Sunday, April 24, 2016

Something new?! What?




Well I haven’t been very active posting stuff on my blog as you have seen. I have been busy with other things and have been a slacker. The good thing is that I have been walking around Civil War battlefields, reading a slew of Civil War books, painting miniatures, playing games and writing some articles for Wargames Illustrated.

I have a ton of photos from my travels to post and I’ll do that soon. Some pics I’ll add a comment but probably not all. If you see something that looks unfamiliar send me a comment if you’d like to know what it was.



 I usually spend one week a year travelling around and doing a lot of walking the fields. Sometimes it is with friends and sometimes by myself. On one of my solo trips I actually wanted to test the theory that Gettysburg might be haunted. I was thinking, if you wanted to speak to the dead or meet a ghost you’d need bait. If you are going fishing you can’t catch fish without a worm.
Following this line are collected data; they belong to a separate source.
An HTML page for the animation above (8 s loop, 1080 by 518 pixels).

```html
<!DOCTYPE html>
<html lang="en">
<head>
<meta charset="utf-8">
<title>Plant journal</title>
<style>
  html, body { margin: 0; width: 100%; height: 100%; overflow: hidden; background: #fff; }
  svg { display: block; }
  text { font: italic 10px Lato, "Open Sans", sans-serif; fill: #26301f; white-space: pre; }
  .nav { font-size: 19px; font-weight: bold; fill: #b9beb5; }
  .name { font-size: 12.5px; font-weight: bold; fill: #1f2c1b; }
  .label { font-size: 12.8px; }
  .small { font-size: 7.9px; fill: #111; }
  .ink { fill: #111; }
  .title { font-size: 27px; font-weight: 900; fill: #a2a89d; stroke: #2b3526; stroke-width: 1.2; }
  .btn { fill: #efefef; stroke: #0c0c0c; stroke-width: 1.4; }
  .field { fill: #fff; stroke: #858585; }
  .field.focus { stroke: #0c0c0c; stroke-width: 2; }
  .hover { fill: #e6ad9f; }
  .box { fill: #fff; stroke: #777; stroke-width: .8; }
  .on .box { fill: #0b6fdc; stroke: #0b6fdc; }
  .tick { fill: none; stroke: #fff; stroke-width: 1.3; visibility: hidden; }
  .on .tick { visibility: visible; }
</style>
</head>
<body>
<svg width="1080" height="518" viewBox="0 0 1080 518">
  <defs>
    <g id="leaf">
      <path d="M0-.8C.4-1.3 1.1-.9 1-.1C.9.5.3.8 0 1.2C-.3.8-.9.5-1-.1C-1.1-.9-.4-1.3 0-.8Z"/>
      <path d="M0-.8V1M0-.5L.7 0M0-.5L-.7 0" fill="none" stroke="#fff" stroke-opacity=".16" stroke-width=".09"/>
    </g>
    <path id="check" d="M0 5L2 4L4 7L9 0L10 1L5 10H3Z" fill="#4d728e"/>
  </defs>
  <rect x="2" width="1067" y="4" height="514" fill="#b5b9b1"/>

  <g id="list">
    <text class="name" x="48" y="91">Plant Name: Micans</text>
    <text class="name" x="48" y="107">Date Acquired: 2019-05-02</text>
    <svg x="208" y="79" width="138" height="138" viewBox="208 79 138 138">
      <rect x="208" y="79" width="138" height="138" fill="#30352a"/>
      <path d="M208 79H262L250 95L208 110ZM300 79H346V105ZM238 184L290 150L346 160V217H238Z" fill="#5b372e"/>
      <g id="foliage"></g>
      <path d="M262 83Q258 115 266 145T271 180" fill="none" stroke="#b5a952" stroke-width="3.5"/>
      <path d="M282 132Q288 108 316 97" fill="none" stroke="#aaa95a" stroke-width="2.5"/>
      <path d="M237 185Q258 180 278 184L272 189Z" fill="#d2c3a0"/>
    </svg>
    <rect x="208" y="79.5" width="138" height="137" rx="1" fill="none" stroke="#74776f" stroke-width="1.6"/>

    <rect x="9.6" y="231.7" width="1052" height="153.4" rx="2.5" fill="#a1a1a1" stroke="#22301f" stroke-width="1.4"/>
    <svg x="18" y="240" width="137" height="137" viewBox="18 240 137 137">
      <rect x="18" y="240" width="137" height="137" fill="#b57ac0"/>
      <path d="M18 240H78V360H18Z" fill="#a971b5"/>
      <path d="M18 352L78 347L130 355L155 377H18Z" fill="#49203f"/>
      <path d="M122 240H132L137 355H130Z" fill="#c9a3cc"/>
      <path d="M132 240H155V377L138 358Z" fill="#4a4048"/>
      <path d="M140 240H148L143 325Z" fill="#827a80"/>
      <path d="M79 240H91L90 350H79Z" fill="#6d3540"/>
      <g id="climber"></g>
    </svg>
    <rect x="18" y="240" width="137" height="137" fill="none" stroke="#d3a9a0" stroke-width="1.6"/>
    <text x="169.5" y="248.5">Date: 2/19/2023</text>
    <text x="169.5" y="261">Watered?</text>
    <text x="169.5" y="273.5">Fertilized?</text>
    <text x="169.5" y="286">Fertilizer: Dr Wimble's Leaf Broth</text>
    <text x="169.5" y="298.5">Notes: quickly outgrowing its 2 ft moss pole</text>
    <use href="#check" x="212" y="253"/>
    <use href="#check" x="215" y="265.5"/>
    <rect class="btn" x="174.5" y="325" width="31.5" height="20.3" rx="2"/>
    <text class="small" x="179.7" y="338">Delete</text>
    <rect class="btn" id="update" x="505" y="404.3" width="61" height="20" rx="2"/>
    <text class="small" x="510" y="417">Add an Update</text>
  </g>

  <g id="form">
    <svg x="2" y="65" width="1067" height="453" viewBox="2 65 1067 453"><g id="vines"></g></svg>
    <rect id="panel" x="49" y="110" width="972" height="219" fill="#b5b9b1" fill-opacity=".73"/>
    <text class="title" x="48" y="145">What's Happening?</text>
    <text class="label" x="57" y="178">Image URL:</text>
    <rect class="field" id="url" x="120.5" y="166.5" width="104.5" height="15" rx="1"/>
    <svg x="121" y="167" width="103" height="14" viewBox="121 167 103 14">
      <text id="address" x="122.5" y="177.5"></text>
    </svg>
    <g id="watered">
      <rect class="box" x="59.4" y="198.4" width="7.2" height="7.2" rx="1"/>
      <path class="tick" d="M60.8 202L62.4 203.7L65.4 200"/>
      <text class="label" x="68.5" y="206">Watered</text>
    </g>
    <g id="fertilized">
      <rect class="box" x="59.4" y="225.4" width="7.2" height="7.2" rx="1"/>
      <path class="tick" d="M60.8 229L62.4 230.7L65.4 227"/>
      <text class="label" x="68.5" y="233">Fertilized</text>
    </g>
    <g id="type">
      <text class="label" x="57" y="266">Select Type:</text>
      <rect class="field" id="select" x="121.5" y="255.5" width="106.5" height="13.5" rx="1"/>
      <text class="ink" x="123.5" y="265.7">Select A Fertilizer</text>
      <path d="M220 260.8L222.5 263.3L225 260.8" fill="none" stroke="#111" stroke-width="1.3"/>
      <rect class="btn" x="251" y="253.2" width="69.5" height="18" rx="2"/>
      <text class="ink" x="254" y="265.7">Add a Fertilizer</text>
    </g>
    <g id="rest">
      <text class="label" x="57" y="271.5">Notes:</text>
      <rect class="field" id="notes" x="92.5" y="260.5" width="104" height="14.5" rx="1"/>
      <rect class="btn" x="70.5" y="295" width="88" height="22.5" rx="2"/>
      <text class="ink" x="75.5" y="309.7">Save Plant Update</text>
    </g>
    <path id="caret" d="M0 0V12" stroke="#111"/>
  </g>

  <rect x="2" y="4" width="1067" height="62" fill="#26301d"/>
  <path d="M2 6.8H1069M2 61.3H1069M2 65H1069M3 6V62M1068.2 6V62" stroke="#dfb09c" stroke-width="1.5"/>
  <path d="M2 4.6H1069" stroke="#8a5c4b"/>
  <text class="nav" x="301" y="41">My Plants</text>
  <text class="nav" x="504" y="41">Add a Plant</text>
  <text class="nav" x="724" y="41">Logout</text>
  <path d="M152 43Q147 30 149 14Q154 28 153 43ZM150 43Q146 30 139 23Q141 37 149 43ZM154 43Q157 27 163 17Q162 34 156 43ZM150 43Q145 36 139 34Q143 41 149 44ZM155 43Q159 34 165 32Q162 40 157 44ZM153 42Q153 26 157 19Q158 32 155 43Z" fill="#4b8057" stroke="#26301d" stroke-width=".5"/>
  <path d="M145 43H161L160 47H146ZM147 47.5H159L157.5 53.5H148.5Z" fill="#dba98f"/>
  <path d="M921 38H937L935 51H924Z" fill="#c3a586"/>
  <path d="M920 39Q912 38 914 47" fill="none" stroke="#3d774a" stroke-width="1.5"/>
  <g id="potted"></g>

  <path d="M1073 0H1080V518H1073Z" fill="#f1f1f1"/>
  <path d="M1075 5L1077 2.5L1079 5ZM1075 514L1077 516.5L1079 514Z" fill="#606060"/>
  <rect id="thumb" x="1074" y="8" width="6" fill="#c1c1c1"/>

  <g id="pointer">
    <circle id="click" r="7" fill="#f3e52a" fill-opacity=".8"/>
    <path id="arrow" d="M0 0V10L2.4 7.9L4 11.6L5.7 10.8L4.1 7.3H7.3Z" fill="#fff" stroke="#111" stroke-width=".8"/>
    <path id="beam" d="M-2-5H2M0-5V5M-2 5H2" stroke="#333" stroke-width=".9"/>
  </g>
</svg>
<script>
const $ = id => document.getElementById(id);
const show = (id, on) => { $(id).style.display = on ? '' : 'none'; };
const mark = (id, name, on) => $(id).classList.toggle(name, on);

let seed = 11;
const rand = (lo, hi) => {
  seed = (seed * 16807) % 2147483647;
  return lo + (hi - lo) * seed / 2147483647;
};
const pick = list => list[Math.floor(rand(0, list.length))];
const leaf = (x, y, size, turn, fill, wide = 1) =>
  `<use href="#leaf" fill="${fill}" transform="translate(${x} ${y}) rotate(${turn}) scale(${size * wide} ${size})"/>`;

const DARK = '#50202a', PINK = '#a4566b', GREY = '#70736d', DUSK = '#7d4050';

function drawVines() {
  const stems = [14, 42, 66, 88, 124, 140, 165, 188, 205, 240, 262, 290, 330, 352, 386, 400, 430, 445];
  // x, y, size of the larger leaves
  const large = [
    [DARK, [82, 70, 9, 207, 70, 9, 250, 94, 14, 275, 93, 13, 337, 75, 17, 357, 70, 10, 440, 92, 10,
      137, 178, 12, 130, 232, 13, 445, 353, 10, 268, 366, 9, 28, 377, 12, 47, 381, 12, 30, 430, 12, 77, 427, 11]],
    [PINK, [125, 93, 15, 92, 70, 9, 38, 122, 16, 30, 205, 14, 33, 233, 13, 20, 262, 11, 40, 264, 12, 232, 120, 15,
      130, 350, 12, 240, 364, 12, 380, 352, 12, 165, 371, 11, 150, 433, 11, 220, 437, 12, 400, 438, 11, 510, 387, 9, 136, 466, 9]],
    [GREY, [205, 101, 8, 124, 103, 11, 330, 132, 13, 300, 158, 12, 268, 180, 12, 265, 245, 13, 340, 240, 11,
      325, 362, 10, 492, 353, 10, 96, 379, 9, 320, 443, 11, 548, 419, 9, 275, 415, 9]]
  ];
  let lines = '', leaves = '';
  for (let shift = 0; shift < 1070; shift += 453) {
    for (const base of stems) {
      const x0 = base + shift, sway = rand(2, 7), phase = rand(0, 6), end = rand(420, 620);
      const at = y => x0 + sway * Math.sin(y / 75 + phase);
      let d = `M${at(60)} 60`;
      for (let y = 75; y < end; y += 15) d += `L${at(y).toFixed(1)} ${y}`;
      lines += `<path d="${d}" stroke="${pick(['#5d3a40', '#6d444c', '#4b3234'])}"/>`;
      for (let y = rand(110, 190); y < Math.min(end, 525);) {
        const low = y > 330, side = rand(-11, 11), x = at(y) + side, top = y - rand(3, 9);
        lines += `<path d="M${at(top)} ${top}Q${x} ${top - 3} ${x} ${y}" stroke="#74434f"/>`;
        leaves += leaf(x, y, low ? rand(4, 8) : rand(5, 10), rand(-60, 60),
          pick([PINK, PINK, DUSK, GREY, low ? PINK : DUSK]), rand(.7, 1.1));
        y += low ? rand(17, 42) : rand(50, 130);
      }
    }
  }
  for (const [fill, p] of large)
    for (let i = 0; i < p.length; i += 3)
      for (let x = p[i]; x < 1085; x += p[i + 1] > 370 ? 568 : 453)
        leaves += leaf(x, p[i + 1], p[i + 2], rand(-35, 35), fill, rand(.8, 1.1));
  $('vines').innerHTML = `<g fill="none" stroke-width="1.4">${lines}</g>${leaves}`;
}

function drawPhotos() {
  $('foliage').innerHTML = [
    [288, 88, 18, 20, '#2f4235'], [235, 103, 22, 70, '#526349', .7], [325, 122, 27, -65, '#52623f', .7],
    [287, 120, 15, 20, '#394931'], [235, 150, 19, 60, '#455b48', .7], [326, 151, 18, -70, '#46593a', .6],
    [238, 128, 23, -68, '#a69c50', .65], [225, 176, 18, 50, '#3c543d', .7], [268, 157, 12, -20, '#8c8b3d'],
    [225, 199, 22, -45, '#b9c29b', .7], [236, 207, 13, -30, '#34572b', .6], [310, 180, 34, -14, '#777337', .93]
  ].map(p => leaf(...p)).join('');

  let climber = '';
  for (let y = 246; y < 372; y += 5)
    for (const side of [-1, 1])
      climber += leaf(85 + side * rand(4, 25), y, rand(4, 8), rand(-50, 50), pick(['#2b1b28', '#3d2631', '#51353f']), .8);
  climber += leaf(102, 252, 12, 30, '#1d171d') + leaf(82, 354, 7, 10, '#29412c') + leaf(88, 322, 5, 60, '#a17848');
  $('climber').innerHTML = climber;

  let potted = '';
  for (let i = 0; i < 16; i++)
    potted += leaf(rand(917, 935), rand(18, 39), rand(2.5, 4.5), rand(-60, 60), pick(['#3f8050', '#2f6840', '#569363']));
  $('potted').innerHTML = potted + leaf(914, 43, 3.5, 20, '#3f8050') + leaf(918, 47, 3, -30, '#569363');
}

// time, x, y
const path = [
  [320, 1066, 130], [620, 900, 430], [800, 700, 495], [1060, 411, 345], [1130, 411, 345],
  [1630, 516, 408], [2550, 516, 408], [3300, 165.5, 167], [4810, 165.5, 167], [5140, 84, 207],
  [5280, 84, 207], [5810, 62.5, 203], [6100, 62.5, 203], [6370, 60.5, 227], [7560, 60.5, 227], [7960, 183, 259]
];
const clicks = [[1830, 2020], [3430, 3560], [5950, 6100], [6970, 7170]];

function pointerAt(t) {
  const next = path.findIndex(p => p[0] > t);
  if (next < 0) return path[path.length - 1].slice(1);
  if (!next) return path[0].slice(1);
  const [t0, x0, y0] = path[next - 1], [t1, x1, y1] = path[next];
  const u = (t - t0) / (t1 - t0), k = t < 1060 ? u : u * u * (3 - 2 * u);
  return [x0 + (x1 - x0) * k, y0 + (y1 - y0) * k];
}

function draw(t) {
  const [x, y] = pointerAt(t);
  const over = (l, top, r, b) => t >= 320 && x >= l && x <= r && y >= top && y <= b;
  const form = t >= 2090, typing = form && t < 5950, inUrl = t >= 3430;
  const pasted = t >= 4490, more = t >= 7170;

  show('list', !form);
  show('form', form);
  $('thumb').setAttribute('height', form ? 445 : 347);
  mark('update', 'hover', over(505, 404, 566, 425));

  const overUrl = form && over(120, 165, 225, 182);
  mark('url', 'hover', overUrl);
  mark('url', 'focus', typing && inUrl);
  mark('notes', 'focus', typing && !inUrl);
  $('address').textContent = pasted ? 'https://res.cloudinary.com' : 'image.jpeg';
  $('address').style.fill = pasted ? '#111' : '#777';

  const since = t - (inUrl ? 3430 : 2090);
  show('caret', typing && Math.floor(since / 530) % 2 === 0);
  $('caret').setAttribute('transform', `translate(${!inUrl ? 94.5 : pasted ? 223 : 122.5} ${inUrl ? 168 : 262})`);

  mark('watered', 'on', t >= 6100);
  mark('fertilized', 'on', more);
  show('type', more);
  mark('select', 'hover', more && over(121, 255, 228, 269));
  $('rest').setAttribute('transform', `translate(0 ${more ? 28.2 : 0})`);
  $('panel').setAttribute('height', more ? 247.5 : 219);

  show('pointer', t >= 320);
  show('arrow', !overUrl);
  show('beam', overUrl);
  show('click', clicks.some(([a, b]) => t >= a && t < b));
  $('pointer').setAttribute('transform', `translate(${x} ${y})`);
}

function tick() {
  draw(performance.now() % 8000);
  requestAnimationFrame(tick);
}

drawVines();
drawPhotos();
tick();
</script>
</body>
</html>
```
So I came up with what I thought was a good idea! I went into a quiet spot along Stony Hill on a Tuesday when there should be no excess amount of visitors in April. Perfect spot for an encounter I thought. I didn’t want to spook a ghost. (pun intended)  I brought with me what every Civil War soldier’s ghost might be drawn towards: coffee in a tin cup, hardtack cooked in bacon grease, cooked bacon and a speaker playing Civil War fife and drum music on my Ipod. So I found a nice small rock to sit on and waited silently for over two hours. Perfect, right?!

Well… it was less than successful. I sat there all alone and only saw a black snake (and he was huge!), a National Park Police car patrolling the park, two guys in a car touring (and looking at me strangely), a few birds, a few squirrels and a chipmunk. After what I thought was enough time if there was going to be some sort of encounter I got off my little rock ‘chair’, stretched my back and legs, dejectedly gathered my belongs and sadly walked back to my car parked near the Wheatfield. I ate the hardtack, bacon, swallowed the coffee (after fishing the bugs out of it) and called an end to my experiment. I guess I didn’t have the right bait. Damn.



As for miniatures I must make an effort to take more photos of my collection especially during games. I usually take a few pics early in the game or just after the set up but then I get into the flow of the battle but forget all about the camera. I hate that but it is what it is.

So… what are you up to?


Tuesday, June 24, 2014

What happens to the money that the Civil War Trust receives?




Watch this video. It show some of the ways your money generously donated can make a big difference.

http://vimeo.com/98955555


Sunday, May 4, 2014

The Battle of the Wilderness 150th Anniversary




On May 5-6th 1864 the battle of the Wilderness was fought.It was the beginning of Gen. U.S. Grant's Overland's Campaign. It was also the beginning of the end for Gen. Robert E. Lee's army of Northern Virginia.

 




Monday, April 7, 2014

Civil War in 4 - Religion

A pic from a recent game




Another good video to watch



Part of an artillery exhibit showing limber and Napoleon

Sighting a Napoleon on the Antietam battlefield

30 lbs. Parrott rifle showing the siege carriage 

Close up showing elevating screw


Monday, February 17, 2014

Civil War in 4 - Soldier's Life



Here's another new video. Very nicely done. Check out all of the Civil War Trust's videos like these.